Boris Shlayen and Ilya Fridlyand — open letter addressed to the authors of the letters published in Pravda on 13 January 1970 under the general title “Unmasking the Provocateurs”.
The authors of the letter state that in the USSR “there are many Jewish families who not only wish to emigrate to Israel, but who have also been petitioning for this unsuccessfully for a long time.
“The desire to return to one’s historical homeland is as natural a feeling for Jews as it is for any other nationality.” The authors write of themselves: “We have applied repeatedly to the visa and registration department about emigration to Israel, but we have been refused every-time.”
V. Prussakov — appeal addressed to A.N. Kosygin, the UN Commission on Human Rights and the World Jewish Agency.
The author tells of the persecution he has suffered since 1964, [CCE 1.7]: searches, expulsion from his institute, being shadowed, driven from his work and arrested. The pretexts for his arrest were two stories about anti-Semitism and also the participation of the author in “nationalistic gatherings”. The author is at present trying to obtain permission to emigrate to Israel. “When I received an official invitation from Israel, I was summoned to the KGB and told: ‘We won’t let you out. … Your place is behind barbed wire.
“My letter is a cry of despair and at the same time a plea for help, although I do not know who can help me, nor how. But I can be silent no longer.”
 “To the world Jewish community”;
 “To the UN General Secretary, U Thant. To the President of the XXIV Session
of the General Assembly, Mrs. Angie Brooks;
 “To the authors of the article ‘Who is calling the tune for the Zionists?’
(Izvestiya, 14 December 1969).”

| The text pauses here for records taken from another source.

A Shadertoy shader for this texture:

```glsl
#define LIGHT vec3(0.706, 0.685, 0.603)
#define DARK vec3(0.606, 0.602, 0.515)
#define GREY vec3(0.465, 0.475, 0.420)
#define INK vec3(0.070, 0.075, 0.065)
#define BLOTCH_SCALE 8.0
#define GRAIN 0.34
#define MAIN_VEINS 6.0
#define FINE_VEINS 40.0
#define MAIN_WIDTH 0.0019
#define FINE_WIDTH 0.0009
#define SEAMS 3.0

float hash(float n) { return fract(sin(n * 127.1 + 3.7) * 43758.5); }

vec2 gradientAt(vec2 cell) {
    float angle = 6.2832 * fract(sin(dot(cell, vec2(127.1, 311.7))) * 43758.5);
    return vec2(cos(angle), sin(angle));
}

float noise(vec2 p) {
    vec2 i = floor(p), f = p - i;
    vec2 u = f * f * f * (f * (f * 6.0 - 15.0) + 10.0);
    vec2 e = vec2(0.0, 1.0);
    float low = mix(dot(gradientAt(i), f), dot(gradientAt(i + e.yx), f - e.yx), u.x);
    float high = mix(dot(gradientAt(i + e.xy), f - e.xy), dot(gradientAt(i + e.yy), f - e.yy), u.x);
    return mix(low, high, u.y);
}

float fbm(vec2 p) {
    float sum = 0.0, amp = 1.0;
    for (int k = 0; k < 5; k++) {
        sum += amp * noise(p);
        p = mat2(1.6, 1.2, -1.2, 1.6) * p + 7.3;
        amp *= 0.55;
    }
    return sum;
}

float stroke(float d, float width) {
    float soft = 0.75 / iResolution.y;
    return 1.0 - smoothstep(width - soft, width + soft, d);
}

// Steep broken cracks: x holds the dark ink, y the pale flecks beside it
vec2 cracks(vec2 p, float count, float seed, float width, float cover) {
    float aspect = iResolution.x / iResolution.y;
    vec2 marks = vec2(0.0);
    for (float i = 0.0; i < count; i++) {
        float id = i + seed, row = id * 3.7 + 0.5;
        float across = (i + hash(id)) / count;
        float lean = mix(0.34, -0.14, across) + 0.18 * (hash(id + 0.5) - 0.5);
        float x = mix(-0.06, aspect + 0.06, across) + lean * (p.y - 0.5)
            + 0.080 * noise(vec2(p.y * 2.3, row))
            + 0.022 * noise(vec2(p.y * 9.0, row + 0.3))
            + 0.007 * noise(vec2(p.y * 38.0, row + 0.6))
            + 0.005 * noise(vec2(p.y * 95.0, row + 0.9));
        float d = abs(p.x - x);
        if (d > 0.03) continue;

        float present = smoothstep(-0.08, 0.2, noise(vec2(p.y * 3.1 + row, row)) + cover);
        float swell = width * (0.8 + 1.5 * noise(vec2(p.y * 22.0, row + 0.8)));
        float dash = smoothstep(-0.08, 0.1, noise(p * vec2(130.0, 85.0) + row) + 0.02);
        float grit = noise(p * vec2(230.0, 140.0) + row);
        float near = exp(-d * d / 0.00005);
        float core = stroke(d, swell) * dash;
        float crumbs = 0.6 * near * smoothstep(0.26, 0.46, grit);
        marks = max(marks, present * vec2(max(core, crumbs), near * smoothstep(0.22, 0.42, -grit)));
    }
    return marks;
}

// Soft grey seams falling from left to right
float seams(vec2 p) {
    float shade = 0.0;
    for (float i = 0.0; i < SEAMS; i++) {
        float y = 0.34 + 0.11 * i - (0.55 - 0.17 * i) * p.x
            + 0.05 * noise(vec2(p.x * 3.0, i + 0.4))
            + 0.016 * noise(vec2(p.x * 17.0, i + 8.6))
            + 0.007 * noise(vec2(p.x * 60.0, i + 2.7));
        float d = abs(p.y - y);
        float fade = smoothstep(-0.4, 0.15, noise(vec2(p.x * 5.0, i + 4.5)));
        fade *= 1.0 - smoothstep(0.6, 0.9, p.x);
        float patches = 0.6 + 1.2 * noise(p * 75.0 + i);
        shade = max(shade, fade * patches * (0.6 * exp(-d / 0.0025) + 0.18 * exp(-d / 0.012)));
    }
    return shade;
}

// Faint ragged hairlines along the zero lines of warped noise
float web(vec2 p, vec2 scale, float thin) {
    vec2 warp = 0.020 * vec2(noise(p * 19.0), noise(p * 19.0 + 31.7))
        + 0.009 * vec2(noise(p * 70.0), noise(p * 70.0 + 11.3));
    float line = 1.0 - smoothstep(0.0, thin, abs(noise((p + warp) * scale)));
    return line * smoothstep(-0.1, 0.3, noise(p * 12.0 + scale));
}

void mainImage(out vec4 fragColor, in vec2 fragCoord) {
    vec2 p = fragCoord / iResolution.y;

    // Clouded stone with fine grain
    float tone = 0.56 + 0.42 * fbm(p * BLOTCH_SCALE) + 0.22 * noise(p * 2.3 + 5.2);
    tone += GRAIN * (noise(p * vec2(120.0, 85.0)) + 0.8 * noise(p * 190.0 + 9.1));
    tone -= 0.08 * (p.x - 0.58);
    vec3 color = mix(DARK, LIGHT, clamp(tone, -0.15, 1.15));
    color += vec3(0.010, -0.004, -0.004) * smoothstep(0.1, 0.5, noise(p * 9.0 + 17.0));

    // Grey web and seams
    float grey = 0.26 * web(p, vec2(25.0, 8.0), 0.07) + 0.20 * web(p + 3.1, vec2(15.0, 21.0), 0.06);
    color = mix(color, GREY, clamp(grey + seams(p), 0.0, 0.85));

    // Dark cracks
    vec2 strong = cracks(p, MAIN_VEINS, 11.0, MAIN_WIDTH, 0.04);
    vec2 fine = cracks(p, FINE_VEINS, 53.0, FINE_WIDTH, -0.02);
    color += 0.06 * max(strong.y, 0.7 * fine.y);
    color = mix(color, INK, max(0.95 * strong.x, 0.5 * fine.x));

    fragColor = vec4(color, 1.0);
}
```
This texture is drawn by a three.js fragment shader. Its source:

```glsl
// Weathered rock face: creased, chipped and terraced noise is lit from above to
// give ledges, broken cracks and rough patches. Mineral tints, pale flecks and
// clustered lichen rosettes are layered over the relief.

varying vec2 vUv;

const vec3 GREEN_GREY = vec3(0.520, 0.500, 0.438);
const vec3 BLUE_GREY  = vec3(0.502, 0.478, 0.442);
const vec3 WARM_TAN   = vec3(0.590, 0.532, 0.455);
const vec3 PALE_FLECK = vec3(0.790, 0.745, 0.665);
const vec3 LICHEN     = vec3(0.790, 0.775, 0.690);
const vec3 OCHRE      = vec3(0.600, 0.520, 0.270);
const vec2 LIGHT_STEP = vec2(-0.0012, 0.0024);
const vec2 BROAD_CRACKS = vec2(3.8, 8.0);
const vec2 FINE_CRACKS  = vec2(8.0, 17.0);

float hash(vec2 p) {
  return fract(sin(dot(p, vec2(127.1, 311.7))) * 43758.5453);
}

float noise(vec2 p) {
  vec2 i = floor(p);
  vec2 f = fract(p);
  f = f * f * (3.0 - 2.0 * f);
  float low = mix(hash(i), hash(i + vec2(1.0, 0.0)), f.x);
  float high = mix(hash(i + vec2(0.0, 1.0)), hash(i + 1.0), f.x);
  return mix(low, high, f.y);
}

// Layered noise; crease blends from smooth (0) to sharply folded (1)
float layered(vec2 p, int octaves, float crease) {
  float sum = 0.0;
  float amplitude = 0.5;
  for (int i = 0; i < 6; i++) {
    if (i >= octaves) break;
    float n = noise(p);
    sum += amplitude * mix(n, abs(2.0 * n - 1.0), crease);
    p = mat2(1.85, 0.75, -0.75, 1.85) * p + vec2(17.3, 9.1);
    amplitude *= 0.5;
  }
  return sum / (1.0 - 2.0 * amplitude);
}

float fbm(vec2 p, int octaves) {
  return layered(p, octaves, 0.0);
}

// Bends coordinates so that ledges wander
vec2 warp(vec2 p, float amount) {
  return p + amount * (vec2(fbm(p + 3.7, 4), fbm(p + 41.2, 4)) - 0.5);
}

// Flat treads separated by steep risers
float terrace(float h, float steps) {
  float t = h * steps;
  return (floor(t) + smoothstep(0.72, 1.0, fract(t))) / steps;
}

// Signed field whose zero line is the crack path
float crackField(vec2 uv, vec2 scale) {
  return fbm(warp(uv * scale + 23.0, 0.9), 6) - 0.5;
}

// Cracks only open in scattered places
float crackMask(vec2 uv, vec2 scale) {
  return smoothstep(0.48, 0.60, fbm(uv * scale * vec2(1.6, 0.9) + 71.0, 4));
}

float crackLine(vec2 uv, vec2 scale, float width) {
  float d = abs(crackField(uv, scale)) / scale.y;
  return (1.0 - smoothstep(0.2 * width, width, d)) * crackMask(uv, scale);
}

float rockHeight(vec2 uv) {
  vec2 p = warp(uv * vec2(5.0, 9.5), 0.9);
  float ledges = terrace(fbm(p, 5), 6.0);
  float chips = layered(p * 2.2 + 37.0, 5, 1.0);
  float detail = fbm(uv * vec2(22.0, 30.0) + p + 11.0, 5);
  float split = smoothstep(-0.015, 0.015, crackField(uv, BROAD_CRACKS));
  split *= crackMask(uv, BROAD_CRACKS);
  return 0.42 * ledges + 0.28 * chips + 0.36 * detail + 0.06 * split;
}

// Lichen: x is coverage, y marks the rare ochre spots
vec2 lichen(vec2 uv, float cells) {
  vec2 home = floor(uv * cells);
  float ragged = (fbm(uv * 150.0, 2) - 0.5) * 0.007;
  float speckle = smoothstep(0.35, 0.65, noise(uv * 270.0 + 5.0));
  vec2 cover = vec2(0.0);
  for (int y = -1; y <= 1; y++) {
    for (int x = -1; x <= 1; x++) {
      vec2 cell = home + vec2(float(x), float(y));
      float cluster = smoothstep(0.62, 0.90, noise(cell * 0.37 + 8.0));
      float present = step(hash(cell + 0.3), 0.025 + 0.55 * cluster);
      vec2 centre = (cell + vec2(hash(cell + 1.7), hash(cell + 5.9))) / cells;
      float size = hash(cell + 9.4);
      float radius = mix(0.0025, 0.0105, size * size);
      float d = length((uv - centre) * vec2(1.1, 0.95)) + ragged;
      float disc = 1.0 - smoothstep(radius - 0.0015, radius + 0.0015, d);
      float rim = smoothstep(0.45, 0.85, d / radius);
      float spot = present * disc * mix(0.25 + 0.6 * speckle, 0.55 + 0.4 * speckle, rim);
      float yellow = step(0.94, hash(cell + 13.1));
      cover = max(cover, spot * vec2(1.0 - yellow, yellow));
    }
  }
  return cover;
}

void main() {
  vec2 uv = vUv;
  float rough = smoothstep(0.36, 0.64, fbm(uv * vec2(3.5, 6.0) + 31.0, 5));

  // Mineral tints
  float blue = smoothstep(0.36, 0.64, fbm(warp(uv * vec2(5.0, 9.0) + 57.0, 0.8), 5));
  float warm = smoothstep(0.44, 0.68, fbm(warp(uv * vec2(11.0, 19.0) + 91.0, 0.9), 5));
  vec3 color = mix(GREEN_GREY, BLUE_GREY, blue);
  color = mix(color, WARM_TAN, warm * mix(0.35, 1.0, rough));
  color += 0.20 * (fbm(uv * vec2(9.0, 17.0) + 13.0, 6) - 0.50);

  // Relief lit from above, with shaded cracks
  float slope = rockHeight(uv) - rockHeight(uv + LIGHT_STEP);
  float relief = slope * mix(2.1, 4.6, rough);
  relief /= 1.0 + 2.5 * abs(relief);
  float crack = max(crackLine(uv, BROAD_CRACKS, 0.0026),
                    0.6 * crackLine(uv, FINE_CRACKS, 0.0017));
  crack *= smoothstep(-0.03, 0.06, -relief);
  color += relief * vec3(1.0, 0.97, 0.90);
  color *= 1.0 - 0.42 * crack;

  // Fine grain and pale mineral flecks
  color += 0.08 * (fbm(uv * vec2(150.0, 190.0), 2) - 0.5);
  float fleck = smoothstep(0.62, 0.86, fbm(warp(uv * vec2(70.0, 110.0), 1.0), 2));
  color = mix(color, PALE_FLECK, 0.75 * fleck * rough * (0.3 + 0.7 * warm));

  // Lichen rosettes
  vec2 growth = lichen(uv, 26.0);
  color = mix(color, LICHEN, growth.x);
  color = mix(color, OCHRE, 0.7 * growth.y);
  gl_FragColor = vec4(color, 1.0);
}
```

Three more open letters, written by Soviet Jews who regard Israel as their historical homeland, are endeavouring to get there and are protesting against their enforced detention in the USSR. All three letters are collectively signed: by Vitaly Svechinsky, Mark Elbaum, Tina Brodetskaya, Lev Freidlin, Blyuma Diskina and many others.